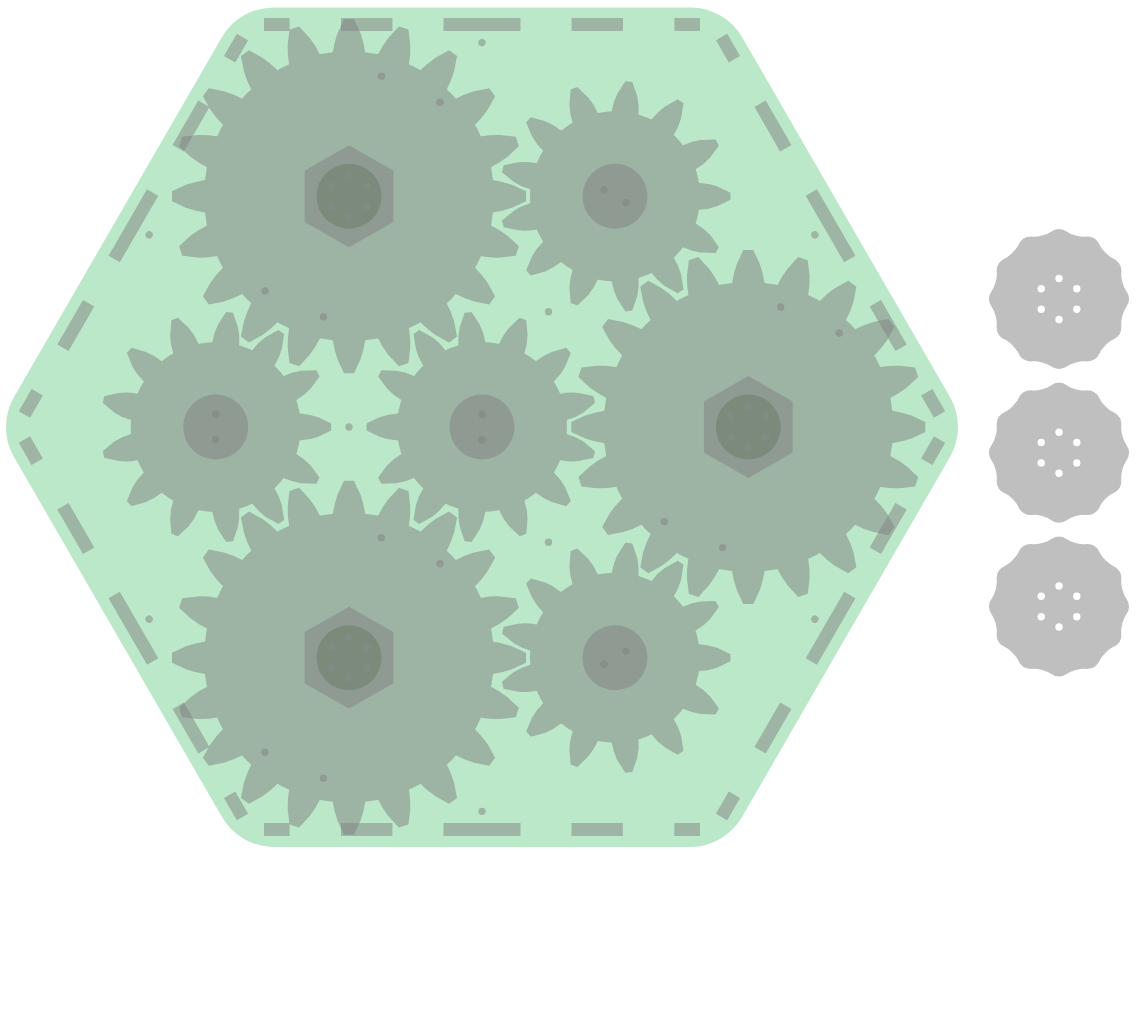
<!DOCTYPE html>
<html lang="en">
<head>
<meta charset="utf-8">
<title>Hexagonal gear board</title>
<style>
:root { --paper: #fff; --board: #bbe8c9; --cut: #808080; --core: #7c8a7c; --core-hole: #818b85; }
html, body { margin: 0; background: var(--paper); overflow: hidden; }
svg { display: block; width: 1137px; height: 1011px; }
.board { fill: var(--board); }
.layer { fill: var(--cut); opacity: .5; }
.core { fill: var(--core); }
.core-holes { fill: var(--core-hole); }
.knob-holes { fill: var(--paper); }
</style>
</head>
<body>
<svg viewBox="0 0 1137 1011" role="img" aria-label="Hexagonal board with seven meshing gears and three knobs">
<defs>
  <path id="large-tooth" d="M-17 -140L-16 -145Q-15 -153 -11.5 -163L-5 -177H5L11.5 -163Q15 -153 16 -145L17 -140Z"/>
  <g id="large-quarter">
    <use href="#large-tooth"/>
    <use href="#large-tooth" transform="rotate(18)"/>
    <use href="#large-tooth" transform="rotate(36)"/>
    <use href="#large-tooth" transform="rotate(54)"/>
    <use href="#large-tooth" transform="rotate(72)"/>
  </g>
  <g id="six-holes">
    <circle cy="-20.5" r="3.7"/><circle cx="17.8" cy="-10.2" r="3.7"/><circle cx="17.8" cy="10.2" r="3.7"/>
    <circle cy="20.5" r="3.7"/><circle cx="-17.8" cy="10.2" r="3.7"/><circle cx="-17.8" cy="-10.2" r="3.7"/>
  </g>
  <g id="large-gear">
    <g class="layer">
      <circle r="145"/>
      <use href="#large-quarter"/>
      <use href="#large-quarter" transform="rotate(90)"/>
      <use href="#large-quarter" transform="rotate(180)"/>
      <use href="#large-quarter" transform="rotate(270)"/>
    </g>
    <g class="layer">
      <polygon points="0,-51 44.4,-25.6 44.4,25.6 0,51 -44.4,25.6 -44.4,-25.6"/>
      <circle cx="32.4" cy="-120" r="3.7"/><circle cx="91" cy="-94" r="3.7"/>
      <circle cx="-84" cy="94.6" r="3.7"/><circle cx="-25.6" cy="120.6" r="3.7"/>
    </g>
    <circle class="core" r="32.5"/>
    <use class="core-holes" href="#six-holes"/>
  </g>
  <path id="small-tooth" d="M82 -14L84 -13.5Q94 -13 102 -10L115.5 -3.5V3.5L102 10Q94 13 84 13.5L82 14Z"/>
  <g id="small-gear">
    <g class="layer">
      <circle r="85"/>
      <use href="#small-tooth"/>
      <use href="#small-tooth" transform="rotate(27.7)"/>
      <use href="#small-tooth" transform="rotate(55.4)"/>
      <use href="#small-tooth" transform="rotate(83.1)"/>
      <use href="#small-tooth" transform="rotate(110.8)"/>
      <use href="#small-tooth" transform="rotate(138.5)"/>
      <use href="#small-tooth" transform="rotate(166.2)"/>
      <use href="#small-tooth" transform="rotate(193.8)"/>
      <use href="#small-tooth" transform="rotate(221.5)"/>
      <use href="#small-tooth" transform="rotate(249.2)"/>
      <use href="#small-tooth" transform="rotate(276.9)"/>
      <use href="#small-tooth" transform="rotate(304.6)"/>
      <use href="#small-tooth" transform="rotate(332.3)"/>
    </g>
    <circle class="layer" r="32.5"/>
  </g>
  <g id="pin-pair" class="layer"><circle cy="-12.8" r="3.7"/><circle cy="12.8" r="3.7"/></g>
  <g id="edge-slots">
    <rect x="-218" y="-409" width="25.6" height="13"/>
    <rect x="-141" y="-409" width="51.4" height="13"/>
    <rect x="-38.5" y="-409" width="77" height="13"/>
    <rect x="89.6" y="-409" width="51.4" height="13"/>
    <rect x="192.4" y="-409" width="25.6" height="13"/>
    <circle cy="-384.4" r="3.7"/>
  </g>
  <path id="lobe" d="M0 0L-17 -63.4Q-11 -65 -8.5 -67Q0 -73.2 8.5 -67Q11 -65 17 -63.4Z"/>
  <g id="lobe-quarter">
    <use href="#lobe"/>
    <use href="#lobe" transform="rotate(30)"/>
    <use href="#lobe" transform="rotate(60)"/>
  </g>
  <g id="knob">
    <g class="layer">
      <circle r="64"/>
      <use href="#lobe-quarter"/>
      <use href="#lobe-quarter" transform="rotate(90)"/>
      <use href="#lobe-quarter" transform="rotate(180)"/>
      <use href="#lobe-quarter" transform="rotate(270)"/>
    </g>
    <use class="knob-holes" href="#six-holes"/>
  </g>
</defs>

<path class="board" d="M273 7.5H691A60 60 0 0 1 742 37L950 397A60 60 0 0 1 950 457L742 817A60 60 0 0 1 691 847H273A60 60 0 0 1 222 817L14 457A60 60 0 0 1 14 397L222 37A60 60 0 0 1 273 7.5Z"/>

<g id="board-cutouts" class="layer">
  <g transform="translate(482 427)">
    <use href="#edge-slots"/>
    <use href="#edge-slots" transform="rotate(60)"/>
    <use href="#edge-slots" transform="rotate(120)"/>
    <use href="#edge-slots" transform="rotate(180)"/>
    <use href="#edge-slots" transform="rotate(240)"/>
    <use href="#edge-slots" transform="rotate(300)"/>
  </g>
  <circle cx="349" cy="427" r="3.7"/>
  <circle cx="548.5" cy="311.8" r="3.7"/>
  <circle cx="548.5" cy="542.2" r="3.7"/>
</g>

<g id="large-gears">
  <use href="#large-gear" x="349" y="196.3"/>
  <use href="#large-gear" x="748.3" y="427"/>
  <use href="#large-gear" x="349" y="657.7"/>
</g>

<g id="small-gears">
  <use href="#small-gear" x="615" y="196.3"/>
  <use href="#small-gear" x="215.7" y="427"/>
  <use href="#small-gear" transform="translate(482 427) rotate(180)"/>
  <use href="#small-gear" x="615" y="657.7"/>
  <use href="#pin-pair" transform="translate(615 196.3) rotate(-60)"/>
  <use href="#pin-pair" x="215.7" y="427"/>
  <use href="#pin-pair" x="482" y="427"/>
  <use href="#pin-pair" transform="translate(615 657.7) rotate(60)"/>
</g>

<g id="knobs">
  <use href="#knob" x="1059" y="299"/>
  <use href="#knob" x="1059" y="452.7"/>
  <use href="#knob" x="1059" y="606.5"/>
</g>
</svg>
</body>
</html>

▶ Assigned task
If a line of the entries holds the word "class", copy it out.

▶ Expected answer
    <g class="layer">
    <g class="layer">
    <circle class="core" r="32.5"/>
    <use class="core-holes" href="#six-holes"/>
    <g class="layer">
    <circle class="layer" r="32.5"/>
  <g id="pin-pair" class="layer"><circle cy="-12.8" r="3.7"/><circle cy="12.8" r="3.7"/></g>
    <g class="layer">
    <use class="knob-holes" href="#six-holes"/>
<path class="board" d="M273 7.5H691A60 60 0 0 1 742 37L950 397A60 60 0 0 1 950 457L742 817A60 60 0 0 1 691 847H273A60 60 0 0 1 222 817L14 457A60 60 0 0 1 14 397L222 37A60 60 0 0 1 273 7.5Z"/>
<g id="board-cutouts" class="layer">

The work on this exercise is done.